Records drawn from a dataset
● ● ● ●
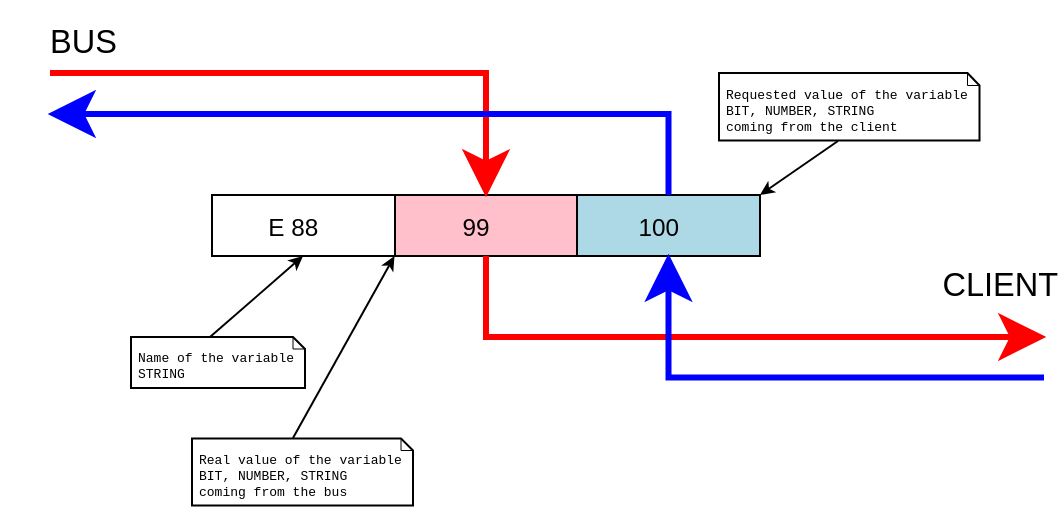
<!DOCTYPE html>
<html lang="en">
<head>
<meta charset="utf-8">
<title>Variable between bus and client</title>
<style>
:root {
  --ink: #000;
  --paper: #fff;
  --from-bus: #f00;
  --from-client: #00f;
  --bus-value: #ffc0cb;
  --client-value: #add8e6;
}
* { box-sizing: border-box; margin: 0; }
html, body { width: 1064px; height: 524px; overflow: hidden; background: var(--paper); }
.diagram { position: relative; width: 1064px; height: 524px; color: var(--ink); font-family: "Liberation Sans", Arial, sans-serif; }
.endpoint { position: absolute; font-size: 32.5px; line-height: 40px; font-weight: 400; white-space: nowrap; }
.bus { left: 50px; top: 22px; }
.client { left: 942.5px; top: 265px; }
.variable { position: absolute; left: 211px; top: 194px; width: 550px; height: 63px; display: flex; gap: 2px; padding: 2px; background: var(--ink); }
.cell { flex: 1; display: flex; align-items: center; justify-content: center; padding: 4px 20px 0 0; font-size: 24.3px; background: var(--paper); }
.cell.real { background: var(--bus-value); }
.cell.requested { background: var(--client-value); }
.connectors { position: absolute; inset: 0; }
.connectors path, .connectors line { fill: none; stroke-width: 2; stroke: var(--ink); }
.connectors .flow { stroke-width: 6; }
.connectors .red { stroke: var(--from-bus); }
.connectors .blue { stroke: var(--from-client); }
.connectors .fold { stroke-width: 1; }
.connectors marker path { stroke: none; fill: var(--ink); }
.connectors marker .red { fill: var(--from-bus); }
.connectors marker .blue { fill: var(--from-client); }
.note { position: absolute; font: 13px/16.2px "Liberation Mono", "Courier New", monospace; white-space: nowrap; }
.note-name { left: 138px; top: 350.5px; }
.note-real { left: 199px; top: 452.5px; }
.note-requested { left: 726px; top: 87.5px; }
</style>
</head>
<body>
<main class="diagram">
  <h2 class="endpoint bus">BUS</h2>
  <h2 class="endpoint client">CLIENT</h2>

  <div class="variable">
    <div class="cell">E 88</div>
    <div class="cell real">99</div>
    <div class="cell requested">100</div>
  </div>

  <svg class="connectors" width="1064" height="524" viewBox="0 0 1064 524" aria-hidden="true">
    <defs>
      <marker id="head-red" markerUnits="userSpaceOnUse" markerWidth="44" markerHeight="44" orient="auto" overflow="visible">
        <path class="red" d="M33 0L-11 -22L0 0L-11 22Z"/>
      </marker>
      <marker id="head-blue" markerUnits="userSpaceOnUse" markerWidth="44" markerHeight="44" orient="auto" overflow="visible">
        <path class="blue" d="M33 0L-11 -22L0 0L-11 22Z"/>
      </marker>
      <marker id="head-note" markerUnits="userSpaceOnUse" markerWidth="16" markerHeight="16" orient="auto" overflow="visible">
        <path d="M10 0L-5 -7L-1 0L-5 7Z"/>
      </marker>
    </defs>

    <path class="flow red" d="M50 73H486V162" marker-end="url(#head-red)"/>
    <path class="flow red" d="M486 256V337H1011" marker-end="url(#head-red)"/>
    <path class="flow blue" d="M668.5 195V114H83" marker-end="url(#head-blue)"/>
    <path class="flow blue" d="M1044 377.5H668.5V289" marker-end="url(#head-blue)"/>

    <path d="M131 337H293L305 349V388H131Z"/>
    <path class="fold" d="M293 337V349H305"/>
    <path d="M192 438.5H401L413 450.5V505.5H192Z"/>
    <path class="fold" d="M401 438.5V450.5H413"/>
    <path d="M719 73H967.5L979.5 85.5V140.5H719Z"/>
    <path class="fold" d="M967.5 73V85.5H979.5"/>

    <line x1="210" y1="337" x2="295.5" y2="262.6" marker-end="url(#head-note)"/>
    <line x1="293" y1="438" x2="389.6" y2="264.7" marker-end="url(#head-note)"/>
    <line x1="838" y1="141" x2="768.2" y2="189.3" marker-end="url(#head-note)"/>
  </svg>

  <p class="note note-name">Name of the variable<br>STRING</p>
  <p class="note note-real">Real value of the variable<br>BIT, NUMBER, STRING<br>coming from the bus</p>
  <p class="note note-requested">Requested value of the variable<br>BIT, NUMBER, STRING<br>coming from the client</p>
</main>
</body>
</html>
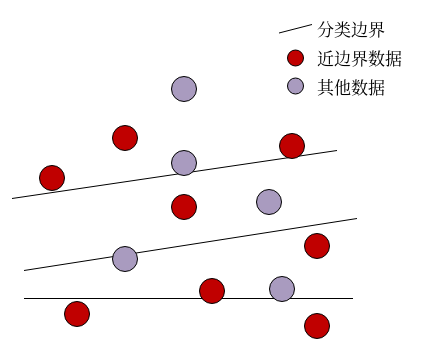
<!DOCTYPE html>
<html lang="zh-CN">
<head>
<meta charset="utf-8">
<title>分类边界</title>
<style>
:root {
  --paper: #fff;
  --ink: #000;
  --near: #c00000;
  --other: #a99bbf;
}
* { box-sizing: border-box; margin: 0; padding: 0; }
html, body { overflow: hidden; background: var(--paper); }
.diagram {
  position: relative;
  width: 421px;
  height: 351px;
  overflow: hidden;
  background: var(--paper);
  color: var(--ink);
}
.plot { position: absolute; left: 0; top: 0; display: block; }
.boundary { stroke: var(--ink); stroke-width: 1; }
.near, .other { stroke: var(--ink); stroke-width: 1; }
.near { fill: var(--near); }
.other { fill: var(--other); }
.legend {
  position: absolute;
  left: 279px;
  top: 14px;
  list-style: none;
  font: 17px/29px "Noto Serif CJK SC", "Noto Serif CJK JP", serif;
}
.legend li {
  display: flex;
  align-items: center;
  gap: 5px;
  height: 29px;
  white-space: nowrap;
}
.legend svg { flex: none; display: block; }
</style>
</head>
<body>
<main class="diagram">
  <svg class="plot" width="421" height="351" viewBox="0 0 421 351" role="img" aria-label="三条分类边界与数据点">
    <g class="boundaries">
      <line class="boundary" x1="12" y1="198.5" x2="337" y2="150.5"/>
      <line class="boundary" x1="24" y1="270.5" x2="357" y2="218.5"/>
      <line class="boundary" x1="24" y1="298.5" x2="353" y2="298.5"/>
    </g>
    <g class="near">
      <circle cx="125" cy="138" r="12.5"/>
      <circle cx="52" cy="178" r="12.5"/>
      <circle cx="292" cy="146" r="12.5"/>
      <circle cx="184" cy="207" r="12.5"/>
      <circle cx="317" cy="246" r="12.5"/>
      <circle cx="212" cy="291" r="12.5"/>
      <circle cx="77" cy="314" r="12.5"/>
      <circle cx="317" cy="326" r="12.5"/>
    </g>
    <g class="other">
      <circle cx="184" cy="89" r="12.5"/>
      <circle cx="184" cy="163" r="12.5"/>
      <circle cx="269" cy="202" r="12.5"/>
      <circle cx="125" cy="259" r="12.5"/>
      <circle cx="282" cy="289" r="12.5"/>
    </g>
  </svg>
  <ul class="legend">
    <li><svg width="33" height="20" aria-hidden="true"><line class="boundary" x1="0" y1="14" x2="33" y2="5.5"/></svg><span>分类边界</span></li>
    <li><svg width="33" height="20" aria-hidden="true"><circle class="near" cx="16.5" cy="10" r="8"/></svg><span>近边界数据</span></li>
    <li><svg width="33" height="20" aria-hidden="true"><circle class="other" cx="16.5" cy="9" r="8"/></svg><span>其他数据</span></li>
  </ul>
</main>
</body>
</html>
● ● ● ●
The answer must consist of every line from the entries that holds the string "stroke".

.connectors path, .connectors line { fill: none; stroke-width: 2; stroke: var(--ink); }
.connectors .flow { stroke-width: 6; }
.connectors .red { stroke: var(--from-bus); }
.connectors .blue { stroke: var(--from-client); }
.connectors .fold { stroke-width: 1; }
.connectors marker path { stroke: none; fill: var(--ink); }
.boundary { stroke: var(--ink); stroke-width: 1; }
.near, .other { stroke: var(--ink); stroke-width: 1; }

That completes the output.